===== Input material =====

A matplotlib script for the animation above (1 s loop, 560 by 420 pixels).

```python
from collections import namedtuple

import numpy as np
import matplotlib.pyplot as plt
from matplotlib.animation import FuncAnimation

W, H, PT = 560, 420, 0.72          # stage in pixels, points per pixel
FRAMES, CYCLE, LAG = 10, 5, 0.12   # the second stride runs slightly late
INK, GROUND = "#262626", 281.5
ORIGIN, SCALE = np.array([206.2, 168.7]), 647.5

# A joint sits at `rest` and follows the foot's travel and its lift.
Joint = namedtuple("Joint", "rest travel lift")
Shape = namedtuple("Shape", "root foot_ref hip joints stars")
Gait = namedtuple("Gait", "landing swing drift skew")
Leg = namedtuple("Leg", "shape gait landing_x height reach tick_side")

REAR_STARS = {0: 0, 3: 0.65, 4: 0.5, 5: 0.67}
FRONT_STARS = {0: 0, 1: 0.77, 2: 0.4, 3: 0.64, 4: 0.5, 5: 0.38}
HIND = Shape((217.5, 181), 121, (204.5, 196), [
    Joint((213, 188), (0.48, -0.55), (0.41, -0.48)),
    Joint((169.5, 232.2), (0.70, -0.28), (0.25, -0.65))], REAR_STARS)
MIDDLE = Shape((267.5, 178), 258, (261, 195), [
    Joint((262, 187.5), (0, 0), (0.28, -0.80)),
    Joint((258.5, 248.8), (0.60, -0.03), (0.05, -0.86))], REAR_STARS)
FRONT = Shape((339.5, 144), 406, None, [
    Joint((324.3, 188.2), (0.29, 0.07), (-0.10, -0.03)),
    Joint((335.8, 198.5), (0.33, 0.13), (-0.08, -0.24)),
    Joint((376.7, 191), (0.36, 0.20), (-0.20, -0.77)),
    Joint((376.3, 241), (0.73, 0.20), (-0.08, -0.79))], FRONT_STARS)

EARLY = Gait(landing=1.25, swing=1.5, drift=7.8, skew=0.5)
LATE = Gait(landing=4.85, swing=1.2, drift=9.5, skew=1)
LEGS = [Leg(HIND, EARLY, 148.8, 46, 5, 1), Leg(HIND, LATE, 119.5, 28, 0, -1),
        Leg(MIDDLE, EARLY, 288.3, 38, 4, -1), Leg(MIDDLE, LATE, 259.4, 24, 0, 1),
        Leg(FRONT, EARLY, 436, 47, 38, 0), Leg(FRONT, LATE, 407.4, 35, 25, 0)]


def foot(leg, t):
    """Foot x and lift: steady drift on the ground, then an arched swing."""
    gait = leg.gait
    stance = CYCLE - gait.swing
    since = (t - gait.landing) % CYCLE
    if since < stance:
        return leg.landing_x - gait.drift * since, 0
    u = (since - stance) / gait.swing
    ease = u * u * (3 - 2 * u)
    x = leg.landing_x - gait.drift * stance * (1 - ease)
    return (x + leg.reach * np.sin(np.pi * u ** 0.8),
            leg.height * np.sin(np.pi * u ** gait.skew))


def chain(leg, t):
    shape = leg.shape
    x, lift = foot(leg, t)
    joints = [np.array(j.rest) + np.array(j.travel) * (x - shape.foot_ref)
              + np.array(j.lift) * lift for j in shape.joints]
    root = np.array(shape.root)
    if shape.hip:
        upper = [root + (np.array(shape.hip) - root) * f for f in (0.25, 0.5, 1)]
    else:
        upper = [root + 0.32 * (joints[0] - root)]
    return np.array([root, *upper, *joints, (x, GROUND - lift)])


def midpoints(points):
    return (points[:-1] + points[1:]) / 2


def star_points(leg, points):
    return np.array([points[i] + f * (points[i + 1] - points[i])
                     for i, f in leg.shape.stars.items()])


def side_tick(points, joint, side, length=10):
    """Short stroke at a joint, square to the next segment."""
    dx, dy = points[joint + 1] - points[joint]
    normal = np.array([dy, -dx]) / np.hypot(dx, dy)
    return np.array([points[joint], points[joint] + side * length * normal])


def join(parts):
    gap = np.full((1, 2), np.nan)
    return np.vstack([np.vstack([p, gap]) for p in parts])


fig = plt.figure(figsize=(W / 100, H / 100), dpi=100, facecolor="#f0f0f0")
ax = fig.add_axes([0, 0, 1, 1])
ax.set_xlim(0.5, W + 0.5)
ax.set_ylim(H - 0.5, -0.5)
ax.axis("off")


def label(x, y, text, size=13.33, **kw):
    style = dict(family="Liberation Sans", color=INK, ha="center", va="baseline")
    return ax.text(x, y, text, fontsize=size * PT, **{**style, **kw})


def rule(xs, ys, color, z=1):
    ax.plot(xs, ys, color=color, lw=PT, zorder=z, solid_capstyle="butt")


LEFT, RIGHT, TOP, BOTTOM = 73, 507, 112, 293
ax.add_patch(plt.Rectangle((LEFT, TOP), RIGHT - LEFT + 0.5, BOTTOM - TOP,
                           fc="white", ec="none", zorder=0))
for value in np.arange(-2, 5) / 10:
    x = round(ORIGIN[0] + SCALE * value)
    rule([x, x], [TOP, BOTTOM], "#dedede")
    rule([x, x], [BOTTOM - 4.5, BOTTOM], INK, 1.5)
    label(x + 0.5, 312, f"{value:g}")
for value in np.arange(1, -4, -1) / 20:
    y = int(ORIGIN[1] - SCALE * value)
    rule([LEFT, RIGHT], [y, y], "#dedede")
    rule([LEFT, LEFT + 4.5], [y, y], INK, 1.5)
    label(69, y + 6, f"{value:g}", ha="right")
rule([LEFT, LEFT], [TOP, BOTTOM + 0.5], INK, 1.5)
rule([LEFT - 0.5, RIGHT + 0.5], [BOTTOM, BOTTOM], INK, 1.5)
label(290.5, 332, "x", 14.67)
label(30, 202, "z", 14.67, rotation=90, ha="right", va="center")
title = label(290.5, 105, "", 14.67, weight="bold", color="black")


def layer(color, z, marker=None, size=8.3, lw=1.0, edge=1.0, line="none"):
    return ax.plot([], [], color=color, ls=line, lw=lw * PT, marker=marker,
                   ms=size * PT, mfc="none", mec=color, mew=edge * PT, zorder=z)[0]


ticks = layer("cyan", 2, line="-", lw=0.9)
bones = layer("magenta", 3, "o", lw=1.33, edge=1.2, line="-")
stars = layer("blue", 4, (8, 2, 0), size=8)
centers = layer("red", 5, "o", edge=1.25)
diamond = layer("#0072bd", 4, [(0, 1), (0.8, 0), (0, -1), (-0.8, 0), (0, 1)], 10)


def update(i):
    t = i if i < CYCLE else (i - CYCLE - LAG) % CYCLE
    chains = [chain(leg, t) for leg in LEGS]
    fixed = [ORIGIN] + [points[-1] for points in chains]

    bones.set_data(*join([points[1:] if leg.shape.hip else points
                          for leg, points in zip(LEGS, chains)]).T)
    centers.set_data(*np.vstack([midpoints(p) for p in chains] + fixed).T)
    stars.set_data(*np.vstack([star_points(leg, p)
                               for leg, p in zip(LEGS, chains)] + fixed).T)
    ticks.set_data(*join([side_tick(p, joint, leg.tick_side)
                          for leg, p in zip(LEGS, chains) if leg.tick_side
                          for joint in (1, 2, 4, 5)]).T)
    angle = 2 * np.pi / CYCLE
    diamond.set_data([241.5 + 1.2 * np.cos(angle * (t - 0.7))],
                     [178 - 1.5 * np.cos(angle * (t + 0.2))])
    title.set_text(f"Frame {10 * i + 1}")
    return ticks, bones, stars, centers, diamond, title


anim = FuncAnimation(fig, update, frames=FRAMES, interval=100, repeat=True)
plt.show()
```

=====

= What is needed =
For each entry above, please make an exact copy.

= Response for this exercise =
A matplotlib script for the animation above (1 s loop, 560 by 420 pixels).

```python
from collections import namedtuple

import numpy as np
import matplotlib.pyplot as plt
from matplotlib.animation import FuncAnimation

W, H, PT = 560, 420, 0.72          # stage in pixels, points per pixel
FRAMES, CYCLE, LAG = 10, 5, 0.12   # the second stride runs slightly late
INK, GROUND = "#262626", 281.5
ORIGIN, SCALE = np.array([206.2, 168.7]), 647.5

# A joint sits at `rest` and follows the foot's travel and its lift.
Joint = namedtuple("Joint", "rest travel lift")
Shape = namedtuple("Shape", "root foot_ref hip joints stars")
Gait = namedtuple("Gait", "landing swing drift skew")
Leg = namedtuple("Leg", "shape gait landing_x height reach tick_side")

REAR_STARS = {0: 0, 3: 0.65, 4: 0.5, 5: 0.67}
FRONT_STARS = {0: 0, 1: 0.77, 2: 0.4, 3: 0.64, 4: 0.5, 5: 0.38}
HIND = Shape((217.5, 181), 121, (204.5, 196), [
    Joint((213, 188), (0.48, -0.55), (0.41, -0.48)),
    Joint((169.5, 232.2), (0.70, -0.28), (0.25, -0.65))], REAR_STARS)
MIDDLE = Shape((267.5, 178), 258, (261, 195), [
    Joint((262, 187.5), (0, 0), (0.28, -0.80)),
    Joint((258.5, 248.8), (0.60, -0.03), (0.05, -0.86))], REAR_STARS)
FRONT = Shape((339.5, 144), 406, None, [
    Joint((324.3, 188.2), (0.29, 0.07), (-0.10, -0.03)),
    Joint((335.8, 198.5), (0.33, 0.13), (-0.08, -0.24)),
    Joint((376.7, 191), (0.36, 0.20), (-0.20, -0.77)),
    Joint((376.3, 241), (0.73, 0.20), (-0.08, -0.79))], FRONT_STARS)

EARLY = Gait(landing=1.25, swing=1.5, drift=7.8, skew=0.5)
LATE = Gait(landing=4.85, swing=1.2, drift=9.5, skew=1)
LEGS = [Leg(HIND, EARLY, 148.8, 46, 5, 1), Leg(HIND, LATE, 119.5, 28, 0, -1),
        Leg(MIDDLE, EARLY, 288.3, 38, 4, -1), Leg(MIDDLE, LATE, 259.4, 24, 0, 1),
        Leg(FRONT, EARLY, 436, 47, 38, 0), Leg(FRONT, LATE, 407.4, 35, 25, 0)]


def foot(leg, t):
    """Foot x and lift: steady drift on the ground, then an arched swing."""
    gait = leg.gait
    stance = CYCLE - gait.swing
    since = (t - gait.landing) % CYCLE
    if since < stance:
        return leg.landing_x - gait.drift * since, 0
    u = (since - stance) / gait.swing
    ease = u * u * (3 - 2 * u)
    x = leg.landing_x - gait.drift * stance * (1 - ease)
    return (x + leg.reach * np.sin(np.pi * u ** 0.8),
            leg.height * np.sin(np.pi * u ** gait.skew))


def chain(leg, t):
    shape = leg.shape
    x, lift = foot(leg, t)
    joints = [np.array(j.rest) + np.array(j.travel) * (x - shape.foot_ref)
              + np.array(j.lift) * lift for j in shape.joints]
    root = np.array(shape.root)
    if shape.hip:
        upper = [root + (np.array(shape.hip) - root) * f for f in (0.25, 0.5, 1)]
    else:
        upper = [root + 0.32 * (joints[0] - root)]
    return np.array([root, *upper, *joints, (x, GROUND - lift)])


def midpoints(points):
    return (points[:-1] + points[1:]) / 2


def star_points(leg, points):
    return np.array([points[i] + f * (points[i + 1] - points[i])
                     for i, f in leg.shape.stars.items()])


def side_tick(points, joint, side, length=10):
    """Short stroke at a joint, square to the next segment."""
    dx, dy = points[joint + 1] - points[joint]
    normal = np.array([dy, -dx]) / np.hypot(dx, dy)
    return np.array([points[joint], points[joint] + side * length * normal])


def join(parts):
    gap = np.full((1, 2), np.nan)
    return np.vstack([np.vstack([p, gap]) for p in parts])


fig = plt.figure(figsize=(W / 100, H / 100), dpi=100, facecolor="#f0f0f0")
ax = fig.add_axes([0, 0, 1, 1])
ax.set_xlim(0.5, W + 0.5)
ax.set_ylim(H - 0.5, -0.5)
ax.axis("off")


def label(x, y, text, size=13.33, **kw):
    style = dict(family="Liberation Sans", color=INK, ha="center", va="baseline")
    return ax.text(x, y, text, fontsize=size * PT, **{**style, **kw})


def rule(xs, ys, color, z=1):
    ax.plot(xs, ys, color=color, lw=PT, zorder=z, solid_capstyle="butt")


LEFT, RIGHT, TOP, BOTTOM = 73, 507, 112, 293
ax.add_patch(plt.Rectangle((LEFT, TOP), RIGHT - LEFT + 0.5, BOTTOM - TOP,
                           fc="white", ec="none", zorder=0))
for value in np.arange(-2, 5) / 10:
    x = round(ORIGIN[0] + SCALE * value)
    rule([x, x], [TOP, BOTTOM], "#dedede")
    rule([x, x], [BOTTOM - 4.5, BOTTOM], INK, 1.5)
    label(x + 0.5, 312, f"{value:g}")
for value in np.arange(1, -4, -1) / 20:
    y = int(ORIGIN[1] - SCALE * value)
    rule([LEFT, RIGHT], [y, y], "#dedede")
    rule([LEFT, LEFT + 4.5], [y, y], INK, 1.5)
    label(69, y + 6, f"{value:g}", ha="right")
rule([LEFT, LEFT], [TOP, BOTTOM + 0.5], INK, 1.5)
rule([LEFT - 0.5, RIGHT + 0.5], [BOTTOM, BOTTOM], INK, 1.5)
label(290.5, 332, "x", 14.67)
label(30, 202, "z", 14.67, rotation=90, ha="right", va="center")
title = label(290.5, 105, "", 14.67, weight="bold", color="black")


def layer(color, z, marker=None, size=8.3, lw=1.0, edge=1.0, line="none"):
    return ax.plot([], [], color=color, ls=line, lw=lw * PT, marker=marker,
                   ms=size * PT, mfc="none", mec=color, mew=edge * PT, zorder=z)[0]


ticks = layer("cyan", 2, line="-", lw=0.9)
bones = layer("magenta", 3, "o", lw=1.33, edge=1.2, line="-")
stars = layer("blue", 4, (8, 2, 0), size=8)
centers = layer("red", 5, "o", edge=1.25)
diamond = layer("#0072bd", 4, [(0, 1), (0.8, 0), (0, -1), (-0.8, 0), (0, 1)], 10)


def update(i):
    t = i if i < CYCLE else (i - CYCLE - LAG) % CYCLE
    chains = [chain(leg, t) for leg in LEGS]
    fixed = [ORIGIN] + [points[-1] for points in chains]

    bones.set_data(*join([points[1:] if leg.shape.hip else points
                          for leg, points in zip(LEGS, chains)]).T)
    centers.set_data(*np.vstack([midpoints(p) for p in chains] + fixed).T)
    stars.set_data(*np.vstack([star_points(leg, p)
                               for leg, p in zip(LEGS, chains)] + fixed).T)
    ticks.set_data(*join([side_tick(p, joint, leg.tick_side)
                          for leg, p in zip(LEGS, chains) if leg.tick_side
                          for joint in (1, 2, 4, 5)]).T)
    angle = 2 * np.pi / CYCLE
    diamond.set_data([241.5 + 1.2 * np.cos(angle * (t - 0.7))],
                     [178 - 1.5 * np.cos(angle * (t + 0.2))])
    title.set_text(f"Frame {10 * i + 1}")
    return ticks, bones, stars, centers, diamond, title


anim = FuncAnimation(fig, update, frames=FRAMES, interval=100, repeat=True)
plt.show()
```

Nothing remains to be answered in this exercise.